The Beef Improvement Federation (BIF) awarded two Roy A. Wallace Memorial Scholarships during the organization’s 47th annual meeting and research symposium in Biloxi, Miss., June 9-12. These scholarships were established to encourage young men and women interested in beef improvement to pursue those interests as Wallace did, with dedication and passion. This year’s recipients are Matthew McIntosh, a student at the University of Connecticut and Joshua Hasty, a Ph.D. candidate at Colorado State University.
McIntosh is majoring in animal science and fine arts. McIntosh’s involvement with livestock began growing up on his family farm. While pursuing his undergraduate degree, he has been investigating the role of cattle in society with an emphasis on reproductive physiology and ruminant nutrition. He serves as president of the UConn Block and Bridle chapter and serves as a teaching assistant and tutor in animal science. He plans to pursue a master’s degree focusing on sustainable agriculture, specifically working in the area of feed efficiency.
Hasty is pursuing a degree in meat science. Hasty’s passion for agriculture began in his Texas FFA chapter and then led him through championship seasons in meats judging at both Clarendon College and Texas Tech, and to later serve as coach of the meats judging team at Fresno State. He wants to use his skills and experience in a beef industry career that will positively impact the future of the world’s beef supply.

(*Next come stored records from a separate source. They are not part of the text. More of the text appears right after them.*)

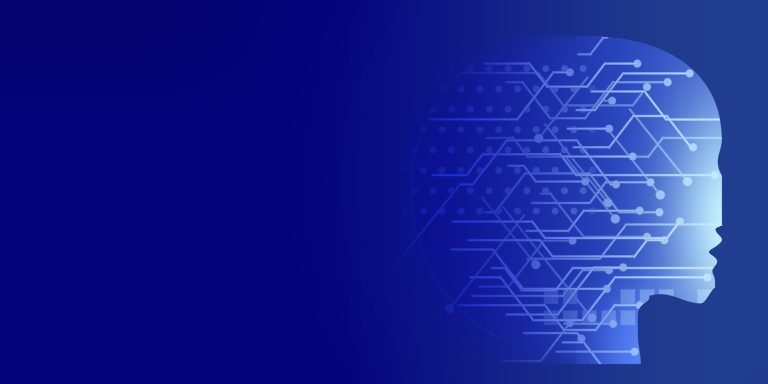
Give the GLSL for this background, as a Shadertoy shader.

```glsl
// Circuit traces glowing inside an anonymous head silhouette on a deep blue field.

float hash(float n) { return fract(sin(n * 127.1 + 3.7) * 4375.85); }

float bump(float v, float centre, float width) {
    float t = (v - centre) / width;
    return exp(-t * t);
}

float fill(float d, float aa) { return smoothstep(-aa, aa, d); }

// Front edge of the silhouette: rounded skull above, profile curve below
float frontEdge(float y) {
    float k = pow(clamp((y - 0.62) / 0.287, 0.0, 1.0), 2.4);
    float skull = 1.5 + 0.38 * pow(1.0 - k, 0.417);
    float nose = (1.0 - smoothstep(0.435, 0.60, y)) * smoothstep(0.402, 0.432, y);
    float profile = 1.862 + 0.018 * smoothstep(0.55, 0.64, y) + 0.064 * nose
        + 0.018 * bump(y, 0.376, 0.016) - 0.016 * bump(y, 0.344, 0.011)
        + 0.006 * bump(y, 0.318, 0.012) - 0.007 * bump(y, 0.294, 0.014);
    return min(skull, profile);
}

// Positive inside the head
float headShape(vec2 p) {
    float jaw = 0.222 + 0.012 * cos((p.x - 1.72) * 30.0) + 0.035 * smoothstep(1.825, 1.865, p.x);
    float neck = 1.661 + 0.03 * bump(p.y, 0.225, 0.02) + 0.008 * (1.0 - smoothstep(0.05, 0.13, p.y)) - p.x;
    float d = min(frontEdge(p.y) - p.x, max(p.y - jaw, neck));
    return min(d, min(p.y - 0.052, 0.907 - p.y));
}

// Horizontal traces with slanted steps, ending in round pads
float traces(vec2 p, float aa) {
    float light = 0.0;
    for (int i = 0; i < 34; i++) {
        float n = float(i);
        float y0 = 0.06 + n * 0.0242;
        float start = 1.06 + 0.42 * hash(n) + 0.5 * abs(y0 - 0.48) * hash(n + 9.0);
        float stop = 1.48 + 0.46 * hash(n + 40.0);
        float rise = 0.03 + 0.07 * hash(n + 80.0);
        float slope = hash(n + 120.0) < 0.5 ? -1.3 : 1.3;
        float bendA = start + 0.25 * hash(n + 160.0);
        float bendB = bendA + rise + 0.08 + 0.25 * hash(n + 200.0);
        float path = y0 + slope * (clamp(p.x - bendA, 0.0, rise) - clamp(p.x - bendB, 0.0, rise));
        bool slanted = (p.x > bendA && p.x < bendA + rise) || (p.x > bendB && p.x < bendB + rise);
        float d = abs(p.y - path) * (slanted ? 0.61 : 1.0);
        float span = fill(p.x - start, aa) * fill(stop - p.x, aa);
        light = max(light, fill(0.0028 - d, aa) * span * (0.55 + 0.45 * hash(n + 240.0)));
        float endY = y0 + slope * (clamp(stop - bendA, 0.0, rise) - clamp(stop - bendB, 0.0, rise));
        light = max(light, 0.8 * fill(0.0105 - length(p - vec2(stop, endY)), aa));
    }
    return light;
}

// Long diagonal links with a pad at each lower end
float diagonals(vec2 p, float aa) {
    float light = 0.0;
    for (int i = 0; i < 9; i++) {
        float n = float(i);
        float side = mod(n, 3.0) < 1.0 ? -1.0 : 1.0;
        vec2 a = vec2(1.2 + 0.055 * n, 0.36 + 0.45 * hash(n + 300.0));
        vec2 b = a + (0.12 + 0.12 * hash(n + 330.0)) * vec2(side, -1.25);
        vec2 ab = b - a;
        float d = length(p - a - ab * clamp(dot(p - a, ab) / dot(ab, ab), 0.0, 1.0));
        light = max(light, 0.6 * fill(0.0026 - d, aa));
        light = max(light, 0.8 * fill(0.012 - length(p - b), aa));
    }
    return light;
}

// Grid of dots over the back of the skull
float dotGrid(vec2 p, float aa) {
    vec2 cell = p / vec2(0.049, 0.053);
    cell.x += 0.5 * mod(floor(cell.y), 2.0);
    float d = length((fract(cell) - 0.5) * vec2(0.049, 0.053));
    float area = smoothstep(1.0, 1.12, p.x) * (1.0 - smoothstep(1.5, 1.58, p.x))
        * smoothstep(0.4, 0.44, p.y) * (1.0 - smoothstep(0.82, 0.87, p.y));
    return fill(0.009 - d, aa) * area;
}

// Small panels along the jaw and neck
float panels(vec2 p, float aa) {
    vec2 cell = (p - vec2(1.41, 0.145)) / vec2(0.05, 0.055);
    vec2 q = abs(fract(cell) - 0.5) * vec2(0.05, 0.055);
    vec2 id = floor(cell);
    float on = step(0.35, hash(id.x + 17.0 * id.y));
    float area = step(0.0, cell.x) * step(cell.x, 9.0) * step(0.0, cell.y) * step(cell.y, 2.0);
    return on * area * fill(0.019 - max(q.x, q.y), aa);
}

void mainImage(out vec4 fragColor, in vec2 fragCoord) {
    vec2 p = fragCoord / iResolution.y;
    p.x += 1.0 - 0.5 * iResolution.x / iResolution.y;
    float aa = 0.8 / iResolution.y;

    // Background gradient with faint concentric bands
    vec3 color = mix(vec3(0.015, 0.01, 0.48), vec3(0.12, 0.22, 0.53), smoothstep(0.75, 1.9, p.x));
    color -= vec3(0.0, 0.0, 0.05) * smoothstep(0.6, 1.0, p.y) * (1.0 - smoothstep(0.3, 0.9, p.x));
    float ring = length(p - vec2(1.57, 0.53));
    for (int i = 0; i < 5; i++)
        color += vec3(0.002, 0.004, 0.006) * fill(0.82 - 0.045 * float(i) - ring, aa);

    // Head body: fades out at the back, brightens towards the front
    float head = fill(headShape(p), aa);
    vec2 back = (p - vec2(1.5, 0.48)) / vec2(0.5, 0.5);
    float fade = p.x < 1.5 ? 1.0 - smoothstep(0.7, 1.05, length(back)) : 1.0;
    float front = smoothstep(1.05, 1.85, p.x);
    vec2 g = (p - vec2(1.91, 0.42)) / vec2(0.17, 0.34);
    float glow = exp(-dot(g, g));
    vec3 body = mix(vec3(0.04, 0.06, 0.56), vec3(0.19, 0.32, 0.78), front);
    body += vec3(0.14, 0.2, 0.2) * bump(p.x, 1.66, 0.12) * (1.0 - smoothstep(0.1, 0.35, p.y));
    body = mix(body, vec3(0.78, 0.96, 1.0), glow);
    color = mix(color, body, head * fade);

    // Circuitry
    float light = max(traces(p, aa), diagonals(p, aa));
    light = max(light, 0.45 * dotGrid(p, aa));
    light = max(light, 0.4 * panels(p, aa));
    float arc = abs(length(p - vec2(1.5, 0.5)) - 0.43);
    light = max(light, 0.25 * fill(0.002 - arc, aa) * step(p.x, 1.3));
    vec3 ink = mix(vec3(0.13, 0.22, 0.88), vec3(0.8, 0.95, 1.0), smoothstep(1.15, 1.8, p.x));
    color = mix(color, ink, light * head * fade * 0.85);

    fragColor = vec4(clamp(color, 0.0, 1.0), 1.0);
}
```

The Roy A. Wallace Beef Improvement Federation (BIF) Memorial Fund was established by Select Sires to honor the life and career of Roy Wallace. Wallace, who worked for Select Sires for 40 years, served as vice president of beef programs and devoted his life to the improvement of beef cattle. He became involved with BIF in its infancy and was the only person to attend the first 40 BIF conventions. He loved what BIF stands for — bringing together purebred and commercial cattle breeders, academia and breed associations, all committed to improving beef cattle.
Wallace was honored with both the BIF Pioneer Award and BIF Continuing Service Award, and he co-authored the BIF 25-year history, Ideas into Action. Two $1,250 scholarships are awarded each year, one to an undergraduate and the other to a graduate student. Criteria for selection includes a demonstrated commitment and service to the beef cattle industry, a passion for the areas of beef breeding, genetics and reproduction, academic performance and personal character.